#### Prompt
Whenever the word "saleX" appears on a line of the material below, that line is counted; state the total alone.

#### Dataset excerpts
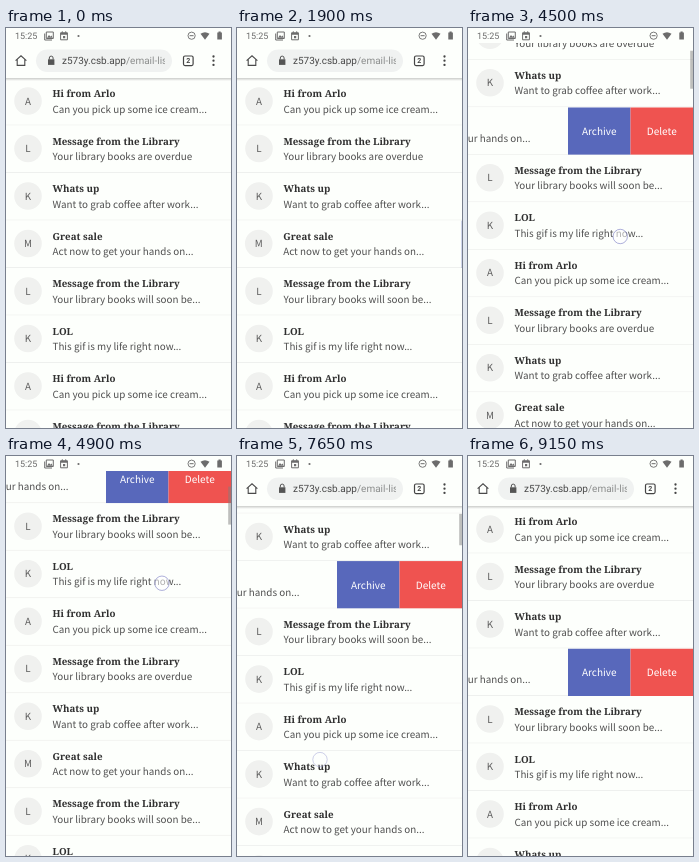
Animation of 225x400 px, one loop 9200 ms. Source, as an HTML page with a canvas:

```html
<!DOCTYPE html>
<html lang="en">
<head>
<meta charset="utf-8">
<title>Swipeable mail list</title>
<style>
  html, body { margin: 0; width: 100%; height: 100%; overflow: hidden; background: #fdfffc; }
  canvas { display: block; width: 100vw; height: 100vh; }
</style>
</head>
<body>
<canvas id="stage"></canvas>
<script>
const W = 225, H = 400, LOOP = 9200;
const ROW = 47.5, LIST_TOP = 50, BAR = 35, ACTION = 62.5;
const PAGE_HEIGHT = 3900, MAX_SCROLL = 194;
const SALE = 3, REMOVED = 7;
const PAPER = '#fdfffc', GREY = '#6c6c6c';
const SANS = '"Noto Sans CJK SC", "Noto Sans CJK JP", "Noto Sans CJK", "Open Sans", sans-serif';
const SERIF = '"Noto Serif", serif';
const UI = 'Roboto, sans-serif';
const MAILS = [
  ['A', 'Hi from Arlo', 'Can you pick up some ice cream...'],
  ['L', 'Message from the Library', 'Your library books are overdue'],
  ['K', 'Whats up', 'Want to grab coffee after work...'],
  ['M', 'Great sale', 'Act now to get your hands on...'],
  ['L', 'Message from the Library', 'Your library books will soon be...'],
  ['K', 'LOL', 'This gif is my life right now...']
];

const canvas = document.getElementById('stage');
const ctx = canvas.getContext('2d');

const ramp = (t, a, b) => Math.min(1, Math.max(0, (t - a) / (b - a)));
const smooth = p => p * p * (3 - 2 * p);
const ease = (t, a, b) => smooth(ramp(t, a, b));
const mix = (a, b, p) => a + (b - a) * p;

function text(str, x, y, font, color, align = 'left') {
  ctx.font = font;
  ctx.fillStyle = color;
  ctx.textAlign = align;
  ctx.fillText(str, x, y);
}

function rect(x, y, w, h, color) {
  ctx.fillStyle = color;
  ctx.fillRect(x, y, w, h);
}

function disc(x, y, r, color) {
  ctx.fillStyle = color;
  ctx.beginPath();
  ctx.arc(x, y, r, 0, 2 * Math.PI);
  ctx.fill();
}

function pill(x, y, w, h, r) {
  ctx.beginPath();
  ctx.roundRect(x, y, w, h, r);
}

function path(d, color, lineWidth) {
  const shape = new Path2D(d);
  if (lineWidth) {
    ctx.strokeStyle = color;
    ctx.lineWidth = lineWidth;
    ctx.stroke(shape);
  } else {
    ctx.fillStyle = color;
    ctx.fill(shape);
  }
}

function clipped(x, y, w, h, draw) {
  ctx.save();
  ctx.beginPath();
  ctx.rect(x, y, w, h);
  ctx.clip();
  draw();
  ctx.restore();
}

// How far the page has moved up, toolbar travel included.
function pageShift(t) {
  const up = smooth(ramp(t, 4050, 4950) ** 0.85);
  const down = smooth(ramp(t, 7250, 8550) ** 0.535);
  return MAX_SCROLL * (up - down);
}

function toolbarHidden(t, shift) {
  return t < 7250 ? Math.min(BAR, shift) : Math.max(0, shift - MAX_SCROLL + BAR);
}

function rowSwipe(index, t) {
  if (index === SALE) {
    return 2 * ACTION * (ease(t, 450, 1250) - ease(t, 1400, 1915) + ease(t, 2250, 2950));
  }
  return index === REMOVED ? 2 * ACTION * ease(t, 5300, 6050) : 0;
}

function drawAction(label, x, y, color) {
  rect(x, y, ACTION, ROW, color);
  text(label, x + ACTION / 2, y + 27.7, '500 10px ' + SANS, '#fff', 'center');
}

function drawRow([initial, title, body], y, swipe, height) {
  clipped(0, y, W, height, () => {
    const x = -swipe;
    disc(x + 22, y + 23, 13.8, '#f0f1ef');
    text(initial, x + 22, y + 26.6, '9.8px ' + SANS, '#5c5c5c', 'center');
    text(title, x + 46.5, y + 19, 'bold 9.75px ' + SERIF, '#303030');
    text(body, x + 46.5, y + 34.6, '9.85px ' + SANS, '#505050');
    rect(0, y + ROW - 0.8, W, 0.8, '#ecedeb');
    if (swipe > 0) {
      drawAction('Archive', W - swipe, y, '#5868bb');
      drawAction('Delete', W - swipe + ACTION, y, '#ef5350');
    }
  });
}

function drawList(t, shift) {
  const collapse = ease(t, 6250, 6500);
  let y = LIST_TOP - shift;
  for (let i = 0; y < H; i++) {
    const height = i === REMOVED ? ROW * (1 - collapse) : ROW;
    if (y + height > 0) drawRow(MAILS[i % MAILS.length], y, rowSwipe(i, t), height);
    y += height;
  }
}

function drawScrollbar(t, shift, hidden) {
  const alpha = t < 7250
    ? ramp(t, 4050, 4100) - ramp(t, 5300, 5600)
    : ramp(t, 7250, 7300) - ramp(t, 8750, 9150);
  if (alpha <= 0) return;
  const top = LIST_TOP - hidden, view = H - top, scale = view / PAGE_HEIGHT;
  ctx.globalAlpha = alpha;
  rect(222.2, top + (shift - hidden) * scale, 2.8, view * scale, 'rgba(128,128,128,0.5)');
  ctx.globalAlpha = 1;
}

function drawToolbar(hidden) {
  if (hidden >= BAR) return;
  ctx.save();
  ctx.translate(0, -hidden);
  rect(0, 15, W, BAR, PAPER);
  const shadow = ctx.createLinearGradient(0, 50, 0, 53);
  shadow.addColorStop(0, 'rgba(0,0,0,0.2)');
  shadow.addColorStop(1, 'rgba(0,0,0,0)');
  rect(0, 50, W, 3, shadow);
  path('M9.6 32.6 L15 27.8 L20.4 32.6 M11.2 31.4 V37.4 H18.8 V31.4', '#4a4a4a', 1.1);
  pill(30, 21.5, 136, 22.5, 11.25);
  ctx.fillStyle = '#f0f2f1';
  ctx.fill();
  path('M42 31.3 h6.4 v5.6 h-6.4 z', '#555');
  path('M43.3 31.5 V30 a1.9 1.9 0 0 1 3.8 0 V31.5', '#555', 1);
  clipped(54, 22, 105, 22, () => {
    const host = 'z573y.csb.app', font = '10px ' + UI;
    text(host, 56, 36.2, font, '#484848');
    const hostWidth = ctx.measureText(host).width;
    text('/email-list', 56 + hostWidth, 36.2, font, '#8c8e8d');
  });
  pill(177.5, 28, 9.6, 9.6, 1.5);
  ctx.strokeStyle = '#444';
  ctx.lineWidth = 1.2;
  ctx.stroke();
  text('2', 182.3, 35.4, 'bold 7px ' + UI, '#444', 'center');
  for (const y of [28.5, 32.7, 36.9]) disc(207.5, y, 1.15, '#444');
  ctx.restore();
}

function drawStatusBar() {
  rect(0, 0, W, 15, PAPER);
  text('15:25', 9, 11, '9px ' + UI, GREY);
  path('M40.3 4 h7 v6.5 h-7 z M38.7 5.5 V12 H46', GREY, 1);
  path('M41 9.8 l2 -2.8 l1.4 1.7 l1 -1.1 l1.4 2.2 z', GREY);
  path('M54.6 4.8 h6.8 v7 h-6.8 z M56.3 3.3 v1.5 M59.7 3.3 v1.5', GREY, 1);
  path('M54.6 4.8 h6.8 v1.9 h-6.8 z M57 8 h2.2 v2.2 h-2.2 z', GREY);
  disc(72.5, 8, 1.1, GREY);
  ctx.beginPath();
  ctx.arc(185.6, 7.7, 3.6, 0, 2 * Math.PI);
  ctx.strokeStyle = GREY;
  ctx.lineWidth = 0.9;
  ctx.stroke();
  path('M183.6 7.7 h4', GREY, 1);
  path('M194.5 5.8 Q199 2.6 203.5 5.8 L199 11.7 z', GREY);
  path('M211.3 4.6 h1.2 v-1 h2.2 v1 h1.2 v7 h-4.6 z', GREY);
}

function touch(t, start, end, x, y) {
  if (t < start || t >= end + 100) return;
  ctx.globalAlpha = 1 - ramp(t, end, end + 100);
  disc(x, y, 7.2, 'rgba(255,255,255,0.55)');
  ctx.strokeStyle = 'rgba(120,122,195,0.6)';
  ctx.lineWidth = 1;
  ctx.stroke();
  ctx.globalAlpha = 1;
}

function drawTouches(t, shift) {
  const saleX = 186 - rowSwipe(SALE, t);
  touch(t, 450, 1150, saleX, 217);
  touch(t, 1400, 1780, saleX, 217);
  touch(t, 2250, 2850, saleX, 217);
  const drag = shift / MAX_SCROLL;
  touch(t, 4050, 5000, mix(147, 156, drag), 324 - 198 * drag);
  touch(t, 5300, 5950, 186 - rowSwipe(REMOVED, t), 213);
  touch(t, 6250, 6350, 194, 213);
  touch(t, 7250, 7610, 83, 391 - shift);
}

function render() {
  const t = performance.now() % LOOP;
  const ratio = window.devicePixelRatio || 1;
  const width = Math.round(innerWidth * ratio), height = Math.round(innerHeight * ratio);
  if (canvas.width !== width || canvas.height !== height) {
    canvas.width = width;
    canvas.height = height;
  }
  ctx.setTransform(width / W, 0, 0, height / H, 0, 0);
  ctx.textRendering = 'geometricPrecision';
  rect(0, 0, W, H, PAPER);

  const shift = pageShift(t), hidden = toolbarHidden(t, shift);
  drawList(t, shift);
  drawScrollbar(t, shift, hidden);
  drawToolbar(hidden);
  drawStatusBar();
  drawTouches(t, shift);
  requestAnimationFrame(render);
}
render();
</script>
</body>
</html>
```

#### Response to this exercise
4